***** Source material

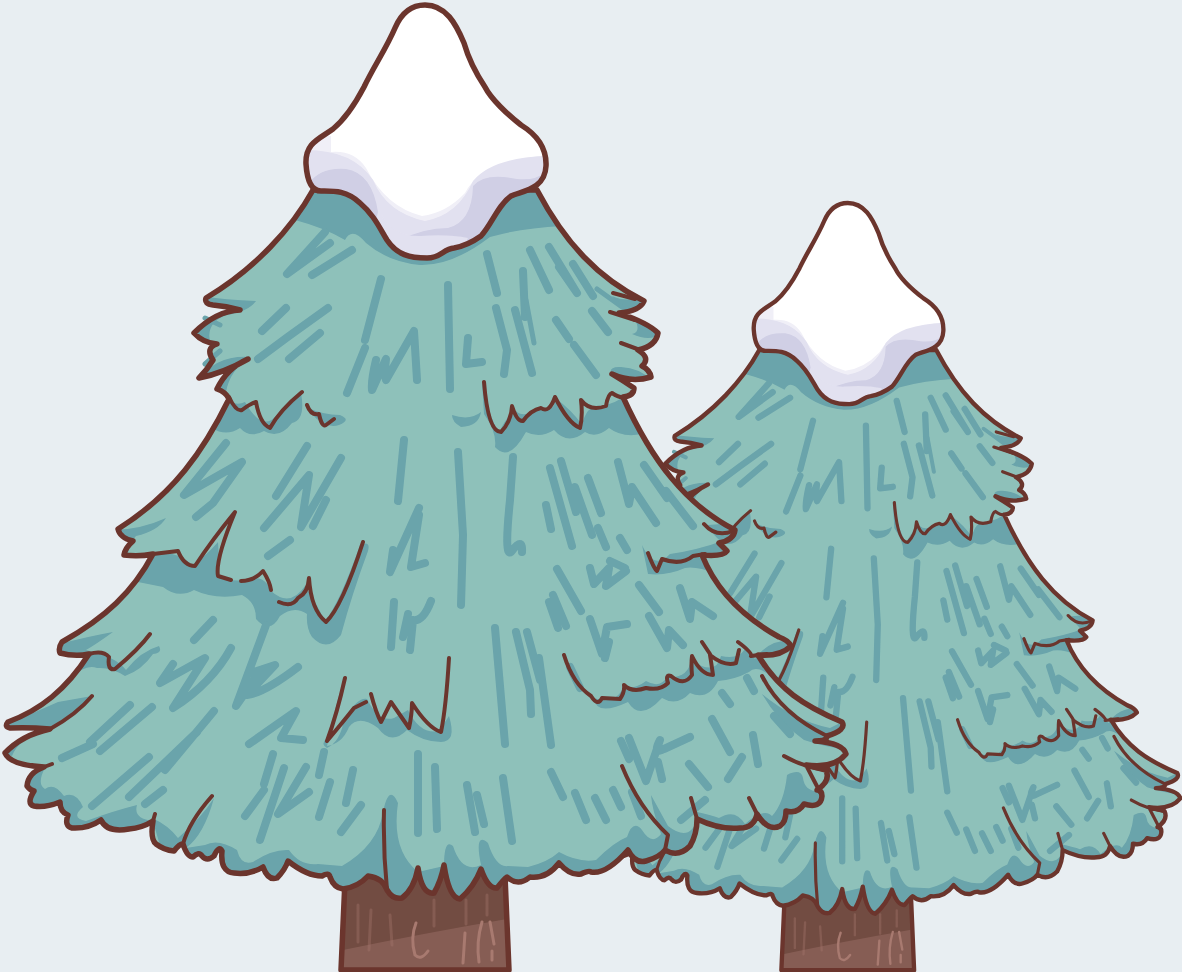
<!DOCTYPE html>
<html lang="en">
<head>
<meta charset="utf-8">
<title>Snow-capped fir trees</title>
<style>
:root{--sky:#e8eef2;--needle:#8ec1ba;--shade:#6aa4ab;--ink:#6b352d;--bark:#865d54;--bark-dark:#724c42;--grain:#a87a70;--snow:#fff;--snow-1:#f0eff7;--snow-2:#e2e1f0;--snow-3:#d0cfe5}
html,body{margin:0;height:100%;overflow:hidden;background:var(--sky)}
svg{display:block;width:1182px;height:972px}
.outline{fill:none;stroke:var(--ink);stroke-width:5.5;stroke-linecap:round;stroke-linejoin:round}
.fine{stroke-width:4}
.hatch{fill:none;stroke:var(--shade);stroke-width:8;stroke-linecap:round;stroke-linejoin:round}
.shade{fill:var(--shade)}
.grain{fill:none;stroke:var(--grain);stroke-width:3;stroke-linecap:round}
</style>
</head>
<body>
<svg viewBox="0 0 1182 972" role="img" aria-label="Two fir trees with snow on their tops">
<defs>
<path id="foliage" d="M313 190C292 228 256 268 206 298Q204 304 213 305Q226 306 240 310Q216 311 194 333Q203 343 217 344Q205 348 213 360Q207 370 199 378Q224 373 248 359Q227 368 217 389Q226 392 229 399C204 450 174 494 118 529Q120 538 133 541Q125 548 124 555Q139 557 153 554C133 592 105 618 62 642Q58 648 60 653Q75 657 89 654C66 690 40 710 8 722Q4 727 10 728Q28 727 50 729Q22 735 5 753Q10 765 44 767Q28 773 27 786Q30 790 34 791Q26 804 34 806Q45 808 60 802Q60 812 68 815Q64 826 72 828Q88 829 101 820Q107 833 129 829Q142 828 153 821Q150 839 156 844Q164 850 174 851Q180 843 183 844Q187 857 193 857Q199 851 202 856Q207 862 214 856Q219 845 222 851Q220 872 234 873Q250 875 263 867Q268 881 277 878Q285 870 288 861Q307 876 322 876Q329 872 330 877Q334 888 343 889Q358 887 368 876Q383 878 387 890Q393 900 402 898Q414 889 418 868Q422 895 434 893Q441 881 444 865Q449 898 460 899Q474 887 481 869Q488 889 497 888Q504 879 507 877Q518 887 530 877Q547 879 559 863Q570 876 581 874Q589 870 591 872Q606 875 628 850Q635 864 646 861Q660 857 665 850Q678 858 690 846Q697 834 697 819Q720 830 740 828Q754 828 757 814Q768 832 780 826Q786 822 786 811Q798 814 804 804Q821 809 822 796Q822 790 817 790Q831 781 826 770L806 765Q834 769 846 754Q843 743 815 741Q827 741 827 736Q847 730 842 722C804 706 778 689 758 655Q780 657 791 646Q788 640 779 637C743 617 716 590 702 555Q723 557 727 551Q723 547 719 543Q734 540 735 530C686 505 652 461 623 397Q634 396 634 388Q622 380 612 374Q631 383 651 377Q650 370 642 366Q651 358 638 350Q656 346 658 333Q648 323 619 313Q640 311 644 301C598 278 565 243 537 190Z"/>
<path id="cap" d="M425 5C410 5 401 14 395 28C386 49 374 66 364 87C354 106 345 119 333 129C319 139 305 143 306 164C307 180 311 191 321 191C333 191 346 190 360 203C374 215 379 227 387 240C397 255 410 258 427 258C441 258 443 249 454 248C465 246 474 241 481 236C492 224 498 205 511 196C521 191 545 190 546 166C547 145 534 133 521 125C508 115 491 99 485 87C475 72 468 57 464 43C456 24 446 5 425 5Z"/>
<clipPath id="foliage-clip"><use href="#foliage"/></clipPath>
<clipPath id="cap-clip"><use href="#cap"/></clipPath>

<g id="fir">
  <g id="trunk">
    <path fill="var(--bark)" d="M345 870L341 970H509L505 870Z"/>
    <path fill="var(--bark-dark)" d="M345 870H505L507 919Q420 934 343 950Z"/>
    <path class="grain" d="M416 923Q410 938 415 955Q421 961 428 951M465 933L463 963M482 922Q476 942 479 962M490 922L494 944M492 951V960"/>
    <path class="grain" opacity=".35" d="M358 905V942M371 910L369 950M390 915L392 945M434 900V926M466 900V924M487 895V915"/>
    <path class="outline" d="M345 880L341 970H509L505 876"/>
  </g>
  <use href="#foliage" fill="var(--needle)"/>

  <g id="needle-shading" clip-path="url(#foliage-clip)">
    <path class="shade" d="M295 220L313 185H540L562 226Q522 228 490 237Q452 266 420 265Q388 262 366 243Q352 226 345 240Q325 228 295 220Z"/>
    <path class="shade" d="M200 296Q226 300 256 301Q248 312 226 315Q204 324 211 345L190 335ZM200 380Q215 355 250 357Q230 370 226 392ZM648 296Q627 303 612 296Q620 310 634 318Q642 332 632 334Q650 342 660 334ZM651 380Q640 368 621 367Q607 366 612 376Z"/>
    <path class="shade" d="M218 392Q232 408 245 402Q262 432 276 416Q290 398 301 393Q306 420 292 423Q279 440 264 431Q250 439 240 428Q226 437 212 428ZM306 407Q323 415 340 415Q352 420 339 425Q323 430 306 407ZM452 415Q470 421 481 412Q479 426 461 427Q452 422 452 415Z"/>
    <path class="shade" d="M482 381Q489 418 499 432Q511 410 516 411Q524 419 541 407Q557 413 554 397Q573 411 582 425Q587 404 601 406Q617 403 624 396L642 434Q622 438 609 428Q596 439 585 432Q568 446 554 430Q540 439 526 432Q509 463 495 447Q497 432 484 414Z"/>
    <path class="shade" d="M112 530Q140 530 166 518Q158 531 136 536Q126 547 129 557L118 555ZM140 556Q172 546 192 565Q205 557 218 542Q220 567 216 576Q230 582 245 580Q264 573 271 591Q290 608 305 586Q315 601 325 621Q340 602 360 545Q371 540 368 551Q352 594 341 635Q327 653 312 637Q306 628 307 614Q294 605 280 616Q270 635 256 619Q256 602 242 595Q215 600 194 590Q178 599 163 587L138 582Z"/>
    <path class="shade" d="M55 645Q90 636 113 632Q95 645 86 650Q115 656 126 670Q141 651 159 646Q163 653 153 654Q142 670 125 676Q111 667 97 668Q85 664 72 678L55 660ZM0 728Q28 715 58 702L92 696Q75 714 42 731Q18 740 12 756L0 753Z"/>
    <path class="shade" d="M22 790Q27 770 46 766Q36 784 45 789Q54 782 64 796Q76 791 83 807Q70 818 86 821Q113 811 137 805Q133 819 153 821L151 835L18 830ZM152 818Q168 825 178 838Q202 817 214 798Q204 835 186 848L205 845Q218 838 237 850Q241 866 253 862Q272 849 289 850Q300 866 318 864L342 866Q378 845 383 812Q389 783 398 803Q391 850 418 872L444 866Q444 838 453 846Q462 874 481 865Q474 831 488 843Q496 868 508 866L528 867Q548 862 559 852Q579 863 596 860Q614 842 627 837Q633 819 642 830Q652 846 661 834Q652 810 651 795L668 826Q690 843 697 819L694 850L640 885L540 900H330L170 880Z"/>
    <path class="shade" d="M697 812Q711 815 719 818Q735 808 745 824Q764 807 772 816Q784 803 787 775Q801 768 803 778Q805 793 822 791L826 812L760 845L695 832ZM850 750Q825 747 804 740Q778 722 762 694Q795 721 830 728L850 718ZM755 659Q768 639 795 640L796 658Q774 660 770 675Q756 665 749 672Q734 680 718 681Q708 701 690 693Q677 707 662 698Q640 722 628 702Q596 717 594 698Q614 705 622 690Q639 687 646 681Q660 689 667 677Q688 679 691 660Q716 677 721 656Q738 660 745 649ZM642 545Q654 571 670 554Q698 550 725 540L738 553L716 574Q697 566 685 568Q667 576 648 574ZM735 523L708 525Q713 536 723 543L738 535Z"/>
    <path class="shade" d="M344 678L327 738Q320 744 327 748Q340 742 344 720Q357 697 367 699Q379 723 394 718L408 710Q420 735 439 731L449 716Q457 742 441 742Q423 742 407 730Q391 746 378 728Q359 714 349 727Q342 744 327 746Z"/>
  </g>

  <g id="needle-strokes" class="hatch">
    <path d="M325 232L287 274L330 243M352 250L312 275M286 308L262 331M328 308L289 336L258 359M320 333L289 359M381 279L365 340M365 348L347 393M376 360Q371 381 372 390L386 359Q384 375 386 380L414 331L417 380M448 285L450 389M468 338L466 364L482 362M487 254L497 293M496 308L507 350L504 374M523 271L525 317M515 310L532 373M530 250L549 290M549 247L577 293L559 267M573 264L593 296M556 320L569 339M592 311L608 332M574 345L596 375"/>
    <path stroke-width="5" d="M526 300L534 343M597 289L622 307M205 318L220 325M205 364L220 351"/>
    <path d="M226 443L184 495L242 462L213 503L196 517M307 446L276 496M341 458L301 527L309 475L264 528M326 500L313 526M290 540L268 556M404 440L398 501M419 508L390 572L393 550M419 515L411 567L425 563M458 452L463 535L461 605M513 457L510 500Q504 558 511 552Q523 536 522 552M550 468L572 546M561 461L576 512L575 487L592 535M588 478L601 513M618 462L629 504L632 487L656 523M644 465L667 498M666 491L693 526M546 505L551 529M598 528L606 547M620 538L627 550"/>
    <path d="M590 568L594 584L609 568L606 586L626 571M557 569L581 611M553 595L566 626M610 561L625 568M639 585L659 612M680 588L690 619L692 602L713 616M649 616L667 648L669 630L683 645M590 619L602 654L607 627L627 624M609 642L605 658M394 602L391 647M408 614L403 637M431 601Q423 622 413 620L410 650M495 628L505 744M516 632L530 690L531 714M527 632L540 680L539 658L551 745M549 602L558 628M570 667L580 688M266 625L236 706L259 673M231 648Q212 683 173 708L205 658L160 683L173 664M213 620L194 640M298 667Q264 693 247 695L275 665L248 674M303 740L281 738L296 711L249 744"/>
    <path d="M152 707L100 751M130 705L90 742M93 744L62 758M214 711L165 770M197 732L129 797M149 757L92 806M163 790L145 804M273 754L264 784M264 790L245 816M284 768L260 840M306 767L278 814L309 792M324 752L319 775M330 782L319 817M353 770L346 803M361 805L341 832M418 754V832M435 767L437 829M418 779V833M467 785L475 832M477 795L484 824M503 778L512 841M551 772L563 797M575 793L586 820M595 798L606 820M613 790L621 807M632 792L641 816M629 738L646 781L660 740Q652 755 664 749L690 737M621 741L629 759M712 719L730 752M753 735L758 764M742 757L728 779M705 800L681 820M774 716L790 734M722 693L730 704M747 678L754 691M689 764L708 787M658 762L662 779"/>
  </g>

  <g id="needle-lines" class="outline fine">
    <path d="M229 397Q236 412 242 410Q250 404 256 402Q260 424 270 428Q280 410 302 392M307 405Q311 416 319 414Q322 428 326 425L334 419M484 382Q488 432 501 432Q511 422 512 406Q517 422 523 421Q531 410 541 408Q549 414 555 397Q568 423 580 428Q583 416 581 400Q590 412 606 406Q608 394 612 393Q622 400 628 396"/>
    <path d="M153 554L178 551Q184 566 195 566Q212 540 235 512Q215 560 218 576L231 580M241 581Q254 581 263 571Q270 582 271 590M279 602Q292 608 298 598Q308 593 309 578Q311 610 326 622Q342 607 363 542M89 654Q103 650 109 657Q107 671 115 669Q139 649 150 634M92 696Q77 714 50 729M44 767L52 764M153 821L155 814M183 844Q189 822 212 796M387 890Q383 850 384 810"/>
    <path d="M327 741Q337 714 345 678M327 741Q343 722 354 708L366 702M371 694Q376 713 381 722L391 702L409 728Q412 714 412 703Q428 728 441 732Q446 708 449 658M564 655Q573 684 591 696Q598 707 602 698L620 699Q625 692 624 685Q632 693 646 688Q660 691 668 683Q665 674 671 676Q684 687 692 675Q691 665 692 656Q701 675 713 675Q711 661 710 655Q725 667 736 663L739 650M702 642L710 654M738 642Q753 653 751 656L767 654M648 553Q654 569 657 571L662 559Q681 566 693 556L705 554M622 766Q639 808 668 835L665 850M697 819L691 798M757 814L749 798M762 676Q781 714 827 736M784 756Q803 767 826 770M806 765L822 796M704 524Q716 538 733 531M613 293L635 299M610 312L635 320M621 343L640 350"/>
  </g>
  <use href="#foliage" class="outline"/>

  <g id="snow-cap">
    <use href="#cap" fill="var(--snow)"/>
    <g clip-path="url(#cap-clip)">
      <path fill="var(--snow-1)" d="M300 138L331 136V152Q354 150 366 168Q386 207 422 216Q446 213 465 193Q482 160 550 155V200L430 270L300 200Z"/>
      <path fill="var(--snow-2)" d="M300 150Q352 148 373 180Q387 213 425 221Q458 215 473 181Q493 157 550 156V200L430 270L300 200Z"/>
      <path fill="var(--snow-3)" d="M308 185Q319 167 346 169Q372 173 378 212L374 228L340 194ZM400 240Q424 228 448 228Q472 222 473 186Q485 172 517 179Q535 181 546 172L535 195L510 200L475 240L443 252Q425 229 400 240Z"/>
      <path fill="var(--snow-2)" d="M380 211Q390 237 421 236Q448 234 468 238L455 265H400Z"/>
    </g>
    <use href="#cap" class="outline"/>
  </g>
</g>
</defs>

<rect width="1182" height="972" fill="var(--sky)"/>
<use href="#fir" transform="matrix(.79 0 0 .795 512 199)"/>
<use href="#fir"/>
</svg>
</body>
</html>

**********

◆ **What this task involves**
How many lines of the entries contain the string "width"? Answer with a number and no other words.

◆ **Written reply**
7